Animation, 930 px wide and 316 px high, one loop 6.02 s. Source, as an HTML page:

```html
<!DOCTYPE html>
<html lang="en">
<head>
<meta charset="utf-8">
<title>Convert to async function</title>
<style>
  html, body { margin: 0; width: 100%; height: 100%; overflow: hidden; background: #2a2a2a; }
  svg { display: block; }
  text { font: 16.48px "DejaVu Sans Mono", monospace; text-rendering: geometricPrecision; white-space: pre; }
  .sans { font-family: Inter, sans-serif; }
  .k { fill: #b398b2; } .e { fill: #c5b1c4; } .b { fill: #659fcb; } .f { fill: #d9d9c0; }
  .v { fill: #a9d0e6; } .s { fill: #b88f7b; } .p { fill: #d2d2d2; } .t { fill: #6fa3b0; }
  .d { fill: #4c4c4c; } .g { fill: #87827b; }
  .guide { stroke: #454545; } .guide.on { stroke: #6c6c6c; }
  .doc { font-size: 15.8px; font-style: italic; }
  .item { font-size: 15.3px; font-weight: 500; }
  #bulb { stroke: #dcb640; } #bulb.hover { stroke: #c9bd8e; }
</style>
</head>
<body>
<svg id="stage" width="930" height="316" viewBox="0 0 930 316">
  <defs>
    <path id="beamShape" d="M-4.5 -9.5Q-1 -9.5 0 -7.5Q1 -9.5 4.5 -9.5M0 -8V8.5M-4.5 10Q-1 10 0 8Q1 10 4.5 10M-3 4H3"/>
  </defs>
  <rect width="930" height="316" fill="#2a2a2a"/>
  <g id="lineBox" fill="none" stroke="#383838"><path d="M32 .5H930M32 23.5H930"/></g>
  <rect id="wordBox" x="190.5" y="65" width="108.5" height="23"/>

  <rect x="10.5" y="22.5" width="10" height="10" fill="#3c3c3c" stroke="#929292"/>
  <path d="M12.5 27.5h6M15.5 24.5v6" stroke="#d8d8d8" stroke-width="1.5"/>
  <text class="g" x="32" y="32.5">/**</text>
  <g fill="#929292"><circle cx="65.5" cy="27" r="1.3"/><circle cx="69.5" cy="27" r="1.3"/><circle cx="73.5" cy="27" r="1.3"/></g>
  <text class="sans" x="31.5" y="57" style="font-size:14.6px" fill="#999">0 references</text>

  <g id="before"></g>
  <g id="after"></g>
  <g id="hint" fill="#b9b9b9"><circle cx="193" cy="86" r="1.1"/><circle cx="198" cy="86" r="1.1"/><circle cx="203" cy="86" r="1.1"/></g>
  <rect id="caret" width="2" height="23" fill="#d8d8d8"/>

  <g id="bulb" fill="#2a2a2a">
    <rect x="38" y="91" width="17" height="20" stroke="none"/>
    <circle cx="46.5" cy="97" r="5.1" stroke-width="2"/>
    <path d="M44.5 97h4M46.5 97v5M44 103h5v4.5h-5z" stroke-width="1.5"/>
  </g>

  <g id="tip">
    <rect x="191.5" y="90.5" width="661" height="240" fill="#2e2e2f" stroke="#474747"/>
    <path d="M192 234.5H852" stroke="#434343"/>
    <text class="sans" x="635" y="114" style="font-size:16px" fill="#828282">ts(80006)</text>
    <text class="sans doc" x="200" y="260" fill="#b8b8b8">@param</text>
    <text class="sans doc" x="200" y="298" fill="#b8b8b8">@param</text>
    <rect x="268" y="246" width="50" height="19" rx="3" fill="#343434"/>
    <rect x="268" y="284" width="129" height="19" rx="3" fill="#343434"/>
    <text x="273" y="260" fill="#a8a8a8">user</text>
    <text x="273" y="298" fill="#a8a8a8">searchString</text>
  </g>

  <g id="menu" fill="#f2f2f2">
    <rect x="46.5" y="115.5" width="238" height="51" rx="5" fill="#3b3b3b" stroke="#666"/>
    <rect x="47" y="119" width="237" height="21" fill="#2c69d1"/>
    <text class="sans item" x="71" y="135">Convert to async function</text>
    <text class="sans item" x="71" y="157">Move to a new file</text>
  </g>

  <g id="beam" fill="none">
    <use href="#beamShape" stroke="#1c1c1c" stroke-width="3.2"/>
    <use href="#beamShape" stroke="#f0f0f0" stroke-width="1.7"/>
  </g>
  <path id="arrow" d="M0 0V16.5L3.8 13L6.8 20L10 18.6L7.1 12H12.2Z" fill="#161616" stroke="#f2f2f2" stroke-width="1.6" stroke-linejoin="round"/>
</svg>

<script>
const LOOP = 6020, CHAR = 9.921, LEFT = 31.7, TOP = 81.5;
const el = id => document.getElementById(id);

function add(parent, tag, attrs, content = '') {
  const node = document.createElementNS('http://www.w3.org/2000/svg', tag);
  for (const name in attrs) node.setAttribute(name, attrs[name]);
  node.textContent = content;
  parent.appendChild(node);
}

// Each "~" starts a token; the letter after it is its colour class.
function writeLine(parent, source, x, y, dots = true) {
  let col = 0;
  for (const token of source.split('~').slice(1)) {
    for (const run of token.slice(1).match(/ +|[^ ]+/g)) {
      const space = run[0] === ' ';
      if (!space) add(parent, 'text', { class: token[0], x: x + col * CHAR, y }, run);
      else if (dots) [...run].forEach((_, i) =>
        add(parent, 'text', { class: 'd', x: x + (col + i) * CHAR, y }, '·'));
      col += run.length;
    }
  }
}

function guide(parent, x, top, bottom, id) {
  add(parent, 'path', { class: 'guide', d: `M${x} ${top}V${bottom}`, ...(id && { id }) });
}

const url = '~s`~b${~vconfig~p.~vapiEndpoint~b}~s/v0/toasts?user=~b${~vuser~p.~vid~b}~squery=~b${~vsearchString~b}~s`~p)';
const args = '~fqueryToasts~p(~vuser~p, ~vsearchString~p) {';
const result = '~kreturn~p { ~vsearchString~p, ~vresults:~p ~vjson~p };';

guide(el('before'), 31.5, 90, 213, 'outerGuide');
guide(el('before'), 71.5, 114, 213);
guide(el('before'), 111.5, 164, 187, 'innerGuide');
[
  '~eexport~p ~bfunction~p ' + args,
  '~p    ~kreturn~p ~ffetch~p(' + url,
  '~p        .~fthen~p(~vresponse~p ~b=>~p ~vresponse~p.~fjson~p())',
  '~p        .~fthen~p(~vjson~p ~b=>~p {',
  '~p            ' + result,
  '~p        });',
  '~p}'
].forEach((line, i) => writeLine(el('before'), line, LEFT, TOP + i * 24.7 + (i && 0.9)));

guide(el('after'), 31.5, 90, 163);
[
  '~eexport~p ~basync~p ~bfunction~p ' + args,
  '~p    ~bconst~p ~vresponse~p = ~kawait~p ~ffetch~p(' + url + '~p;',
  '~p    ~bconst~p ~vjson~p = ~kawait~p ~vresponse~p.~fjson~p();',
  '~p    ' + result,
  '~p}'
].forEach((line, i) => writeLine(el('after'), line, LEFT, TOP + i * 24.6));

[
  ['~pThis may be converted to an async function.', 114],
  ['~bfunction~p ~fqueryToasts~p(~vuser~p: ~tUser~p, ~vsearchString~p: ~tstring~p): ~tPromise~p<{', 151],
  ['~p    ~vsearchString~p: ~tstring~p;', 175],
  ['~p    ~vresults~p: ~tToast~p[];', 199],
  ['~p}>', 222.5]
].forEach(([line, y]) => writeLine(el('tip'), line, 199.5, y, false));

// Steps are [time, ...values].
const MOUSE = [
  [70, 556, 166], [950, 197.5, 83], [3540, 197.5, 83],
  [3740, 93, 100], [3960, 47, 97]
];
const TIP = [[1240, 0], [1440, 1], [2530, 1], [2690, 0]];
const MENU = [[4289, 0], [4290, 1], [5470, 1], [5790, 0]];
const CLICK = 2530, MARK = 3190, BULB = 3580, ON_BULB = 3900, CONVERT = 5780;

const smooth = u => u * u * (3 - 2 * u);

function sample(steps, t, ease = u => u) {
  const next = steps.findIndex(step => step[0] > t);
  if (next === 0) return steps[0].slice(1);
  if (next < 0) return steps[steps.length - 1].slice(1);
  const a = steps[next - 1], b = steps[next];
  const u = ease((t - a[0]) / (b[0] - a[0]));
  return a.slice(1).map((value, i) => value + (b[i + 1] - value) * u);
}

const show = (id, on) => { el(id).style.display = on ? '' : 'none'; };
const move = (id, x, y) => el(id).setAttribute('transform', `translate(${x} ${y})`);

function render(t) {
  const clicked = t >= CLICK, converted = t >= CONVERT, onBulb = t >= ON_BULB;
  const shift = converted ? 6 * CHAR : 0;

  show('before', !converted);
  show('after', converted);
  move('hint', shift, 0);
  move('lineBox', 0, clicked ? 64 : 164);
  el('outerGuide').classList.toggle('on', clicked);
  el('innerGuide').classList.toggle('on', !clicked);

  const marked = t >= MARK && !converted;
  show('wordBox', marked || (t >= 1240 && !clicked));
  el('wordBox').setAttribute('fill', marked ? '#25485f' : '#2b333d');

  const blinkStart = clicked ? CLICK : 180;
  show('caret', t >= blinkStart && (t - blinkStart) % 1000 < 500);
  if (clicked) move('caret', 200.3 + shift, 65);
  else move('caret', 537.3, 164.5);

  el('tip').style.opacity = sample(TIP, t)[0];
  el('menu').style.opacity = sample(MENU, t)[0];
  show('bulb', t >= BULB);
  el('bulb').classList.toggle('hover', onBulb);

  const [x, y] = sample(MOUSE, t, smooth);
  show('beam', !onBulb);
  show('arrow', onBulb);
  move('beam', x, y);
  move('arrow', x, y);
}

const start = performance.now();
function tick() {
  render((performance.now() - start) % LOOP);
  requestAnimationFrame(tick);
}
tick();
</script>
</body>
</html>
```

■ ■ ■ ■

Return each line of the preceding material in which "onBulb" can be found.

Written reply:
  const clicked = t >= CLICK, converted = t >= CONVERT, onBulb = t >= ON_BULB;
  el('bulb').classList.toggle('hover', onBulb);
  show('beam', !onBulb);
  show('arrow', onBulb);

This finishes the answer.